Learn how to improve a Rails application's structure by using the rom-rb and dry-rb set of gems. Move away from messy models and move towards crisp, clean code.
The default structure of Rails applications hasn't changed all that much in over a decade. And with good reason: this directory structure makes it easy to jump into building a Rails application.
While I agree that this way is still extremely simple and great for getting started within a Rails application, I do not agree that this is the best way to organise a Rails application in 2018 with long-term maintenance in mind. A decade of Ruby development has produced some great alternatives to Rails' MVC directory structure that are definitely worthwhile to consider.
One alternative can be found in the combination of the rom-rb
set of gems.
The `rom-rb` gems allow us to interact with a database with just as much ease as Active Record, but with the added benefit that persistence and business logic aren't bundled together in the same class.
The `dry-rb` gems allow for splitting the validation logic away from the business logic's class (dry-validation) and also provides a sensible alternative to the community-wide pattern of service objects (dry-transaction).

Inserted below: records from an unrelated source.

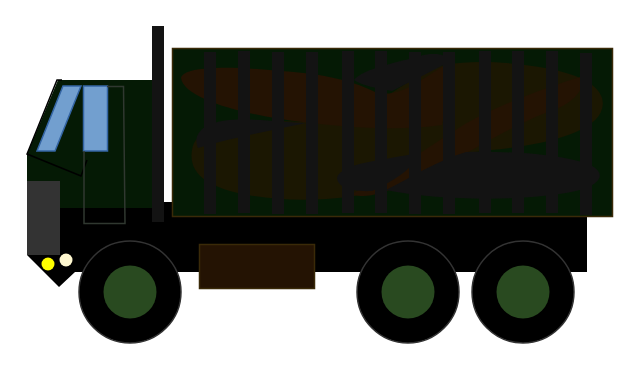
<!DOCTYPE html>
<html lang="en">
<head>
<meta charset="utf-8">
<title>Camouflage cargo truck</title>
<style>
:root {
  --paper: #ffffff;
  --chassis: #000000;
  --body: #051a05;
  --steel: #131313;
  --grille: #333333;
  --brown: #241303;
  --olive: #1b1702;
  --trim: #3a2a08;
  --glass: #729fcf;
  --glass-edge: #3465a4;
  --hub: #294a20;
  --lamp: #ffff00;
  --lamp-pale: #fff8d0;
}
html, body { margin: 0; background: var(--paper); overflow: hidden; }
svg { display: block; width: 641px; height: 370px; }
.chassis { fill: var(--chassis); }
.body { fill: var(--body); }
.steel { fill: var(--steel); }
.grille { fill: var(--grille); }
.brown { fill: var(--brown); }
.olive { fill: var(--olive); }
.trim { stroke: var(--trim); stroke-width: 1.5; }
.glass { fill: var(--glass); stroke: var(--glass-edge); stroke-width: 1.5; }
.seam { fill: none; stroke: var(--chassis); stroke-width: 1.5; }
.door { fill: none; stroke: #303830; stroke-width: 1.5; }
.tyre { fill: var(--chassis); stroke: var(--grille); stroke-width: 1.5; }
.hub { fill: var(--hub); }
.lamp { fill: var(--lamp); }
.lamp-pale { fill: var(--lamp-pale); }
</style>
</head>
<body>
<svg viewBox="0 0 641 370" role="img" aria-label="Side view of a camouflage military truck">
  <defs>
    <g id="wheel">
      <circle class="tyre" r="51"/>
      <circle class="hub" r="26.5"/>
    </g>
    <rect id="rib" class="steel" width="12" height="162"/>
    <clipPath id="cargo-area"><rect x="173" y="49" width="439" height="167"/></clipPath>
  </defs>

  <g id="frame">
    <path class="chassis" d="M27 202H587V272H75L59 287L27 255Z"/>
  </g>

  <g id="cab">
    <path class="body" d="M58 80H153V208H27V154Z"/>
    <path class="seam" d="M62 80H57L27 154L81 176L87 160"/>
    <path class="glass" d="M63 86H81L55 151H37Z"/>
    <rect class="glass" x="83.5" y="86" width="24" height="65"/>
    <path class="door" d="M107 86.500H123.500L125 223.500H84V151"/>
    <rect class="grille" x="27" y="181" width="33" height="74"/>
    <circle class="lamp" cx="48" cy="264" r="6.500"/>
    <circle class="lamp-pale" cx="66" cy="260" r="6.500"/>
  </g>

  <rect id="exhaust" class="steel" x="152" y="26" width="12" height="196"/>

  <g id="cargo">
    <rect class="body trim" x="172.500" y="48.500" width="440" height="168"/>
    <g id="camouflage" clip-path="url(#cargo-area)">
      <path class="olive" d="M192 150C196 126 230 118 302 122C350 122 385 98 420 74C445 58 500 60 545 68C590 76 607 92 602 109C596 133 540 146 490 150C450 153 425 176 390 188C350 201 290 203 248 195C208 188 188 174 192 150Z"/>
      <path class="brown" d="M181 78C184 66 230 66 280 71C325 74 350 80 375 92C400 100 425 76 444 66C446 85 446 105 442 125C400 131 350 128 302 122C250 116 184 100 181 78Z"/>
      <path class="brown" d="M352 194C400 168 430 146 465 124C505 102 550 86 584 76C583 93 572 104 548 112C500 130 440 172 400 186C380 194 365 199 352 194Z"/>
      <path class="steel" d="M198 148C192 134 204 124 222 121C245 117 280 122 306 123C270 131 235 137 198 148Z"/>
      <path class="steel" d="M354 80C364 68 400 62 420 56C435 52 447 54 449 62C430 72 410 82 392 91C378 88 362 86 354 80Z"/>
      <path class="steel" d="M337 178C340 163 385 160 418 153C414 168 396 180 372 191C352 192 338 188 337 178Z"/>
      <path class="steel" d="M386 190C410 178 438 160 466 152C510 151 560 154 588 164C607 172 602 184 580 190C530 202 440 201 386 190Z"/>
    </g>
    <g id="ribs">
      <use href="#rib" x="204" y="52"/>
      <use href="#rib" x="238" y="51"/>
      <use href="#rib" x="272" y="52"/>
      <use href="#rib" x="306" y="52"/>
      <use href="#rib" x="342" y="51"/>
      <use href="#rib" x="375" y="51"/>
      <use href="#rib" x="409" y="52"/>
      <use href="#rib" x="443" y="52"/>
      <use href="#rib" x="479" y="51"/>
      <use href="#rib" x="512" y="51"/>
      <use href="#rib" x="546" y="51"/>
      <use href="#rib" x="580" y="53"/>
    </g>
  </g>

  <rect id="fuel-tank" class="brown trim" x="199.500" y="244.500" width="115" height="44"/>

  <g id="wheels">
    <use href="#wheel" x="130" y="292"/>
    <use href="#wheel" x="408" y="292"/>
    <use href="#wheel" x="523" y="292"/>
  </g>
</svg>
</body>
</html>
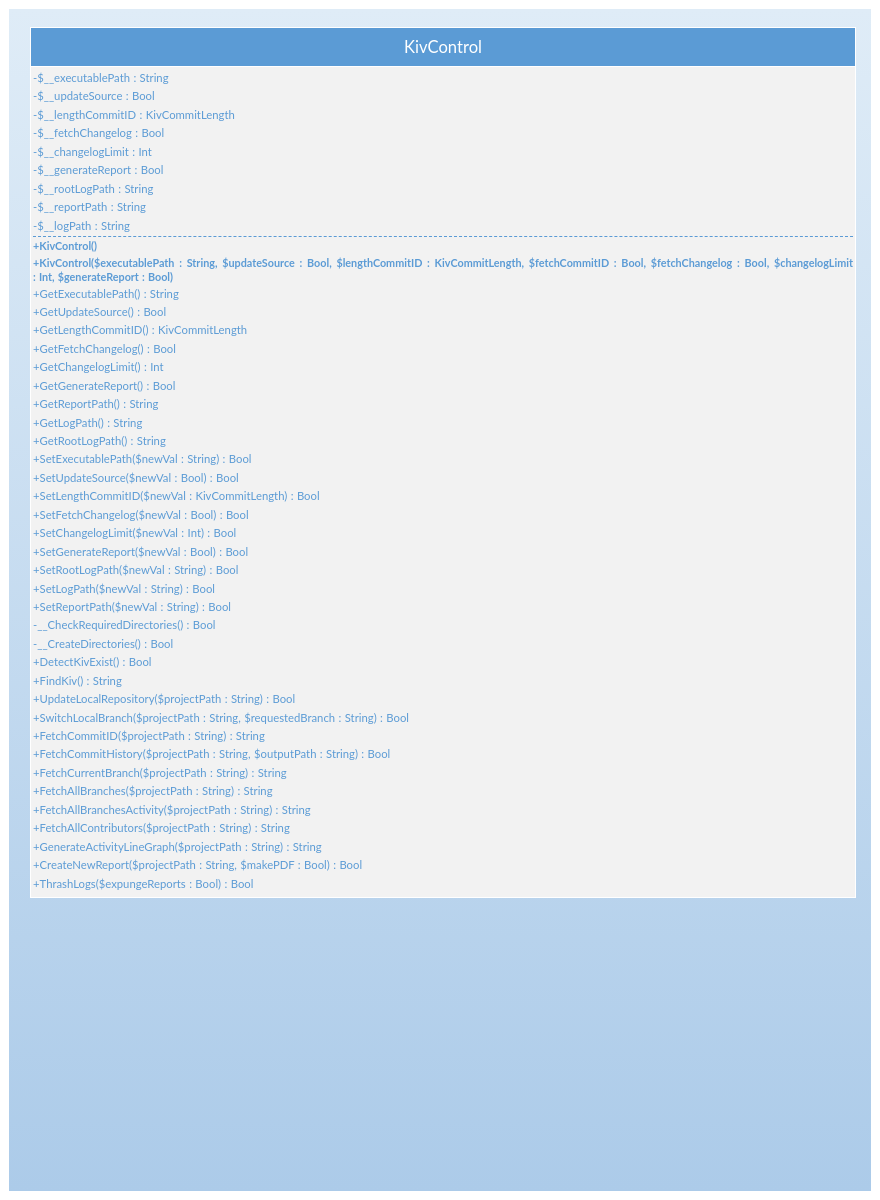
<!DOCTYPE html>
<html lang="en">
<head>
<meta charset="utf-8">
<title>KivControl class diagram</title>
<style>
:root {
  --blue: #5b9bd5;
  --paper: #ffffff;
  --box: #f2f2f2;
  --sky-light: #dfecf7;
  --sky-deep: #accbe9;
  --row: 18.44px;
}
* { box-sizing: border-box; margin: 0; padding: 0; }
body {
  width: 880px;
  height: 1200px;
  overflow: hidden;
  padding: 9px;
  background: var(--paper);
  font-family: Lato, "Open Sans", sans-serif;
}
.panel {
  width: 862px;
  height: 1182px;
  padding: 18px 15px 0 21px;
  background: linear-gradient(var(--sky-light), var(--sky-deep));
}
.class-box {
  display: flex;
  flex-direction: column;
  width: 826px;
  height: 871px;
  background: var(--box);
  border: 1px solid var(--paper);
  color: var(--blue);
}
.class-name {
  flex: none;
  height: 39px;
  line-height: 38px;
  border-bottom: 1px solid var(--paper);
  background: var(--blue);
  color: var(--paper);
  font-size: 16.6px;
  font-weight: 400;
  text-align: center;
}
.members {
  list-style: none;
  margin: 0 2px;
  font-size: 11.3px;
  line-height: var(--row);
  white-space: nowrap;
  word-spacing: 0.5px;
}
.attributes { padding-top: 2px; height: 170px; border-bottom: 1px dashed var(--blue); }
.members li { height: var(--row); }
.members .constructor { height: 18.5px; font-size: 10.8px; font-weight: 700; }
.members .overload { height: 29px; line-height: 14.5px; }
.overload span { display: block; }
.overload .full-line { text-align: justify; text-align-last: justify; white-space: normal; height: 14.5px; word-spacing: -0.5px; }
</style>
</head>
<body>
<main class="panel">
  <section class="class-box">
    <h1 class="class-name">KivControl</h1>
    <ul class="members attributes">
      <li>-$__executablePath : String</li>
      <li>-$__updateSource : Bool</li>
      <li>-$__lengthCommitID : KivCommitLength</li>
      <li>-$__fetchChangelog : Bool</li>
      <li>-$__changelogLimit : Int</li>
      <li>-$__generateReport : Bool</li>
      <li>-$__rootLogPath : String</li>
      <li>-$__reportPath : String</li>
      <li>-$__logPath : String</li>
    </ul>
    <ul class="members methods">
      <li class="constructor">+KivControl()</li>
      <li class="constructor overload">
        <span class="full-line">+KivControl($executablePath : String, $updateSource : Bool, $lengthCommitID : KivCommitLength, $fetchCommitID : Bool, $fetchChangelog : Bool, $changelogLimit</span>
        <span>: Int, $generateReport : Bool)</span>
      </li>
      <li>+GetExecutablePath() : String</li>
      <li>+GetUpdateSource() : Bool</li>
      <li>+GetLengthCommitID() : KivCommitLength</li>
      <li>+GetFetchChangelog() : Bool</li>
      <li>+GetChangelogLimit() : Int</li>
      <li>+GetGenerateReport() : Bool</li>
      <li>+GetReportPath() : String</li>
      <li>+GetLogPath() : String</li>
      <li>+GetRootLogPath() : String</li>
      <li>+SetExecutablePath($newVal : String) : Bool</li>
      <li>+SetUpdateSource($newVal : Bool) : Bool</li>
      <li>+SetLengthCommitID($newVal : KivCommitLength) : Bool</li>
      <li>+SetFetchChangelog($newVal : Bool) : Bool</li>
      <li>+SetChangelogLimit($newVal : Int) : Bool</li>
      <li>+SetGenerateReport($newVal : Bool) : Bool</li>
      <li>+SetRootLogPath($newVal : String) : Bool</li>
      <li>+SetLogPath($newVal : String) : Bool</li>
      <li>+SetReportPath($newVal : String) : Bool</li>
      <li>-__CheckRequiredDirectories() : Bool</li>
      <li>-__CreateDirectories() : Bool</li>
      <li>+DetectKivExist() : Bool</li>
      <li>+FindKiv() : String</li>
      <li>+UpdateLocalRepository($projectPath : String) : Bool</li>
      <li>+SwitchLocalBranch($projectPath : String, $requestedBranch : String) : Bool</li>
      <li>+FetchCommitID($projectPath : String) : String</li>
      <li>+FetchCommitHistory($projectPath : String, $outputPath : String) : Bool</li>
      <li>+FetchCurrentBranch($projectPath : String) : String</li>
      <li>+FetchAllBranches($projectPath : String) : String</li>
      <li>+FetchAllBranchesActivity($projectPath : String) : String</li>
      <li>+FetchAllContributors($projectPath : String) : String</li>
      <li>+GenerateActivityLineGraph($projectPath : String) : String</li>
      <li>+CreateNewReport($projectPath : String, $makePDF : Bool) : Bool</li>
      <li>+ThrashLogs($expungeReports : Bool) : Bool</li>
    </ul>
  </section>
</main>
</body>
</html>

This guide covers how you would go about integrating these gems into a brand new Rails application, building features in an iterative fashion.